Exercise details – An exact copy of every entry is required, minus the pictures.

(Source texts of formatted documents)
--------------------
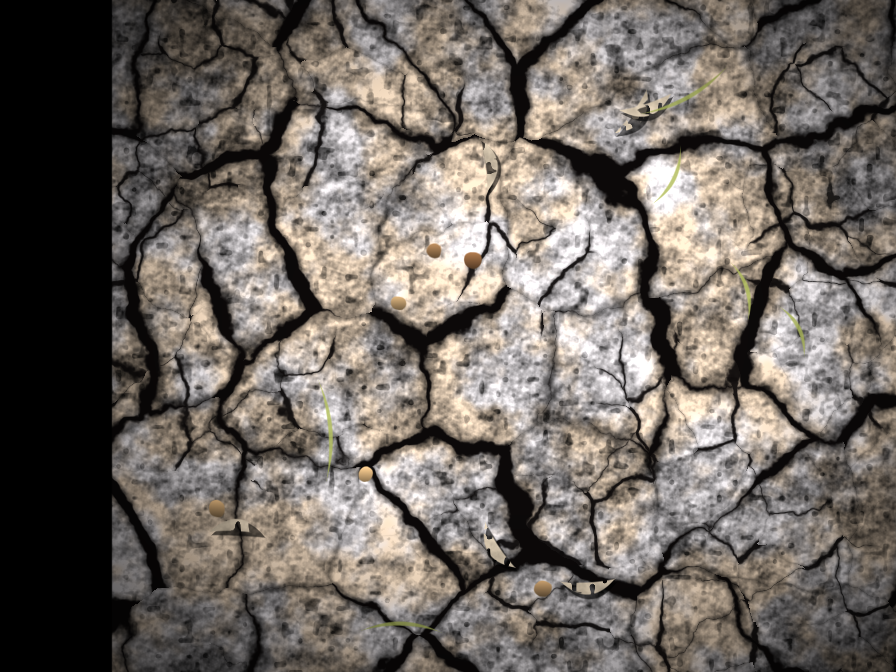
A WebGL 1 fragment shader for this texture:

```glsl
precision highp float;
uniform vec2 u_resolution;

float hash(vec2 p) {
  vec3 q = fract(p.xyx * 0.1031);
  q += dot(q, q.yzx + 33.33);
  return fract((q.x + q.y) * q.z);
}

vec2 hash2(vec2 p) {
  return vec2(hash(p + 17.0), hash(p + 71.5));
}

float noise(vec2 p) {
  vec2 i = floor(p), f = fract(p);
  f = f * f * (3.0 - 2.0 * f);
  return mix(mix(hash(i), hash(i + vec2(1.0, 0.0)), f.x),
             mix(hash(i + vec2(0.0, 1.0)), hash(i + 1.0), f.x), f.y);
}

float fbm(vec2 p) {
  float sum = 0.0, amp = 0.5;
  for (int i = 0; i < 4; i++) {
    sum += amp * noise(p);
    p = mat2(1.6, 1.2, -1.2, 1.6) * p + 9.7;
    amp *= 0.55;
  }
  return sum / 1.01;
}

// Distance to the crack walls between cells, plus a random tone per plate.
// Every pair of neighbours gets its own crack width; negative ones stay shut.
vec2 cracks(vec2 p, float shut, float open) {
  vec2 cell = floor(p), f = fract(p), nearId = cell, near = vec2(0.0);
  float best = 9.0;
  for (int y = -1; y <= 1; y++) {
    for (int x = -1; x <= 1; x++) {
      vec2 o = vec2(float(x), float(y));
      vec2 r = o + hash2(cell + o) - f;
      if (dot(r, r) < best) {
        best = dot(r, r);
        near = r;
        nearId = cell + o;
      }
    }
  }
  float gap = 9.0;
  for (int y = -2; y <= 2; y++) {
    for (int x = -2; x <= 2; x++) {
      vec2 id = nearId + vec2(float(x), float(y));
      vec2 r = id - cell + hash2(id) - f;
      vec2 side = r - near;
      if (dot(side, side) > 0.0001) {
        float width = mix(shut, open, hash(id + nearId + 0.5));
        gap = min(gap, dot(0.5 * (r + near), normalize(side)) - width);
      }
    }
  }
  return vec2(gap, hash(nearId + 4.0));
}

// Bent pointed shape for leaves and grass blades
float sliver(vec2 p, float angle, float len, float width, float bend) {
  float c = cos(angle), s = sin(angle);
  vec2 q = mat2(c, -s, s, c) * p;
  float u = q.x / len;
  float d = abs(q.y - bend * u * u) - width * (1.0 - u * u);
  return 1.0 - smoothstep(-0.0015, 0.0015, d);
}

void main() {
  vec2 p = gl_FragCoord.xy / u_resolution.y;
  float px = 1.0 / u_resolution.y;

  // Jagged plates, wide cracks and hairline cracks
  vec2 warp = 0.1 * (vec2(fbm(p * 6.0), fbm(p * 6.0 + 40.0)) - 0.5)
            + 0.022 * (vec2(fbm(p * 32.0), fbm(p * 32.0 + 80.0)) - 0.5);
  vec2 w = p + warp;
  vec2 plate = cracks(w * 5.2 + 3.0, -0.025, 0.075);
  float wide = plate.x / 5.2 + 0.012 * (noise(p * 9.0) - 0.5);
  float fine = cracks(w * 11.0 + 20.0, -0.06, 0.04).x / 11.0
             + 0.012 * smoothstep(0.45, 0.7, noise(p * 5.0 + 7.0));

  // Gritty dried mud
  float broad = fbm(p * 7.0 + 11.0);
  float grain = fbm(p * 50.0);
  float relief = grain - fbm((p + vec2(-0.002, 0.004)) * 50.0);
  float grit = noise(p * 190.0);
  float tone = 0.68 + 0.75 * (grain - 0.5) + 0.65 * (broad - 0.5)
             + 0.5 * relief + 0.22 * (grit - 0.5) + 0.14 * (plate.y - 0.5);
  tone -= 0.25 * smoothstep(0.72, 0.88, noise(p * 85.0 + 5.0));
  float warm = smoothstep(0.35, 0.65, fbm(p * 14.0 + 60.0));
  vec3 color = mix(vec3(0.98, 0.96, 0.97), vec3(1.0, 0.90, 0.79), warm);
  color *= clamp(tone, 0.12, 0.95);
  color *= mix(0.55, 1.0, smoothstep(0.0, 0.014, min(wide, fine + 0.004)));
  float crack = max(1.0 - smoothstep(-0.002, 0.003, wide),
                    0.9 * (1.0 - smoothstep(-0.001, 0.003, fine)));
  color = mix(color, vec3(0.04, 0.03, 0.03), crack);

  // Dry leaves, grass blades and pebbles
  for (int i = 0; i < 6; i++) {
    float k = float(i);
    vec2 leafAt = p - vec2(0.3, 0.1) - vec2(0.95, 0.8) * hash2(vec2(k, 3.0));
    float turn = 6.28 * hash(vec2(k, 5.0));
    float shade = sliver(leafAt + vec2(-0.003, 0.005), turn, 0.04, 0.011, 0.012);
    float leaf = sliver(leafAt, turn, 0.04, 0.009, 0.012);
    leaf *= 1.0 - smoothstep(0.6, 0.7, noise(p * 110.0 + k));
    color = mix(color * (1.0 - 0.6 * shade), vec3(0.80, 0.74, 0.65) * (0.7 + 0.5 * grain), leaf);

    vec2 bladeAt = p - vec2(0.22, 0.05) - vec2(1.05, 0.85) * hash2(vec2(k, 8.0));
    float blade = sliver(bladeAt, 3.14 * hash(vec2(k, 9.0)), 0.03 + 0.05 * hash(vec2(k, 10.0)), 0.003, 0.01);
    color = mix(color, vec3(0.62, 0.66, 0.33), 0.85 * blade);

    vec2 stoneAt = p - vec2(0.25, 0.05) - vec2(0.8, 0.75) * hash2(vec2(k, 13.0));
    float stone = length(stoneAt + 0.3 * warp) - 0.008 - 0.005 * hash(vec2(k, 14.0));
    vec3 stoneColor = mix(vec3(0.45, 0.28, 0.16), vec3(0.78, 0.64, 0.45), hash(vec2(k, 15.0)));
    color = mix(color, stoneColor * (0.9 + 25.0 * stoneAt.y), 1.0 - smoothstep(-px, px, stone));
  }

  // Darkened corners and the black band on the left
  float rim = length((p - vec2(0.77, 0.52)) / vec2(0.6, 0.5));
  color *= 1.14 - 0.8 * smoothstep(0.5, 1.5, rim);
  float band = smoothstep(-px, px, p.x - 0.125 * u_resolution.x / u_resolution.y);
  gl_FragColor = vec4(color * band, 1.0);
}
```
--------------------
Exercise result –
A WebGL 1 fragment shader for this texture:

```glsl
precision highp float;
uniform vec2 u_resolution;

float hash(vec2 p) {
  vec3 q = fract(p.xyx * 0.1031);
  q += dot(q, q.yzx + 33.33);
  return fract((q.x + q.y) * q.z);
}

vec2 hash2(vec2 p) {
  return vec2(hash(p + 17.0), hash(p + 71.5));
}

float noise(vec2 p) {
  vec2 i = floor(p), f = fract(p);
  f = f * f * (3.0 - 2.0 * f);
  return mix(mix(hash(i), hash(i + vec2(1.0, 0.0)), f.x),
             mix(hash(i + vec2(0.0, 1.0)), hash(i + 1.0), f.x), f.y);
}

float fbm(vec2 p) {
  float sum = 0.0, amp = 0.5;
  for (int i = 0; i < 4; i++) {
    sum += amp * noise(p);
    p = mat2(1.6, 1.2, -1.2, 1.6) * p + 9.7;
    amp *= 0.55;
  }
  return sum / 1.01;
}

// Distance to the crack walls between cells, plus a random tone per plate.
// Every pair of neighbours gets its own crack width; negative ones stay shut.
vec2 cracks(vec2 p, float shut, float open) {
  vec2 cell = floor(p), f = fract(p), nearId = cell, near = vec2(0.0);
  float best = 9.0;
  for (int y = -1; y <= 1; y++) {
    for (int x = -1; x <= 1; x++) {
      vec2 o = vec2(float(x), float(y));
      vec2 r = o + hash2(cell + o) - f;
      if (dot(r, r) < best) {
        best = dot(r, r);
        near = r;
        nearId = cell + o;
      }
    }
  }
  float gap = 9.0;
  for (int y = -2; y <= 2; y++) {
    for (int x = -2; x <= 2; x++) {
      vec2 id = nearId + vec2(float(x), float(y));
      vec2 r = id - cell + hash2(id) - f;
      vec2 side = r - near;
      if (dot(side, side) > 0.0001) {
        float width = mix(shut, open, hash(id + nearId + 0.5));
        gap = min(gap, dot(0.5 * (r + near), normalize(side)) - width);
      }
    }
  }
  return vec2(gap, hash(nearId + 4.0));
}

// Bent pointed shape for leaves and grass blades
float sliver(vec2 p, float angle, float len, float width, float bend) {
  float c = cos(angle), s = sin(angle);
  vec2 q = mat2(c, -s, s, c) * p;
  float u = q.x / len;
  float d = abs(q.y - bend * u * u) - width * (1.0 - u * u);
  return 1.0 - smoothstep(-0.0015, 0.0015, d);
}

void main() {
  vec2 p = gl_FragCoord.xy / u_resolution.y;
  float px = 1.0 / u_resolution.y;

  // Jagged plates, wide cracks and hairline cracks
  vec2 warp = 0.1 * (vec2(fbm(p * 6.0), fbm(p * 6.0 + 40.0)) - 0.5)
            + 0.022 * (vec2(fbm(p * 32.0), fbm(p * 32.0 + 80.0)) - 0.5);
  vec2 w = p + warp;
  vec2 plate = cracks(w * 5.2 + 3.0, -0.025, 0.075);
  float wide = plate.x / 5.2 + 0.012 * (noise(p * 9.0) - 0.5);
  float fine = cracks(w * 11.0 + 20.0, -0.06, 0.04).x / 11.0
             + 0.012 * smoothstep(0.45, 0.7, noise(p * 5.0 + 7.0));

  // Gritty dried mud
  float broad = fbm(p * 7.0 + 11.0);
  float grain = fbm(p * 50.0);
  float relief = grain - fbm((p + vec2(-0.002, 0.004)) * 50.0);
  float grit = noise(p * 190.0);
  float tone = 0.68 + 0.75 * (grain - 0.5) + 0.65 * (broad - 0.5)
             + 0.5 * relief + 0.22 * (grit - 0.5) + 0.14 * (plate.y - 0.5);
  tone -= 0.25 * smoothstep(0.72, 0.88, noise(p * 85.0 + 5.0));
  float warm = smoothstep(0.35, 0.65, fbm(p * 14.0 + 60.0));
  vec3 color = mix(vec3(0.98, 0.96, 0.97), vec3(1.0, 0.90, 0.79), warm);
  color *= clamp(tone, 0.12, 0.95);
  color *= mix(0.55, 1.0, smoothstep(0.0, 0.014, min(wide, fine + 0.004)));
  float crack = max(1.0 - smoothstep(-0.002, 0.003, wide),
                    0.9 * (1.0 - smoothstep(-0.001, 0.003, fine)));
  color = mix(color, vec3(0.04, 0.03, 0.03), crack);

  // Dry leaves, grass blades and pebbles
  for (int i = 0; i < 6; i++) {
    float k = float(i);
    vec2 leafAt = p - vec2(0.3, 0.1) - vec2(0.95, 0.8) * hash2(vec2(k, 3.0));
    float turn = 6.28 * hash(vec2(k, 5.0));
    float shade = sliver(leafAt + vec2(-0.003, 0.005), turn, 0.04, 0.011, 0.012);
    float leaf = sliver(leafAt, turn, 0.04, 0.009, 0.012);
    leaf *= 1.0 - smoothstep(0.6, 0.7, noise(p * 110.0 + k));
    color = mix(color * (1.0 - 0.6 * shade), vec3(0.80, 0.74, 0.65) * (0.7 + 0.5 * grain), leaf);

    vec2 bladeAt = p - vec2(0.22, 0.05) - vec2(1.05, 0.85) * hash2(vec2(k, 8.0));
    float blade = sliver(bladeAt, 3.14 * hash(vec2(k, 9.0)), 0.03 + 0.05 * hash(vec2(k, 10.0)), 0.003, 0.01);
    color = mix(color, vec3(0.62, 0.66, 0.33), 0.85 * blade);

    vec2 stoneAt = p - vec2(0.25, 0.05) - vec2(0.8, 0.75) * hash2(vec2(k, 13.0));
    float stone = length(stoneAt + 0.3 * warp) - 0.008 - 0.005 * hash(vec2(k, 14.0));
    vec3 stoneColor = mix(vec3(0.45, 0.28, 0.16), vec3(0.78, 0.64, 0.45), hash(vec2(k, 15.0)));
    color = mix(color, stoneColor * (0.9 + 25.0 * stoneAt.y), 1.0 - smoothstep(-px, px, stone));
  }

  // Darkened corners and the black band on the left
  float rim = length((p - vec2(0.77, 0.52)) / vec2(0.6, 0.5));
  color *= 1.14 - 0.8 * smoothstep(0.5, 1.5, rim);
  float band = smoothstep(-px, px, p.x - 0.125 * u_resolution.x / u_resolution.y);
  gl_FragColor = vec4(color * band, 1.0);
}
```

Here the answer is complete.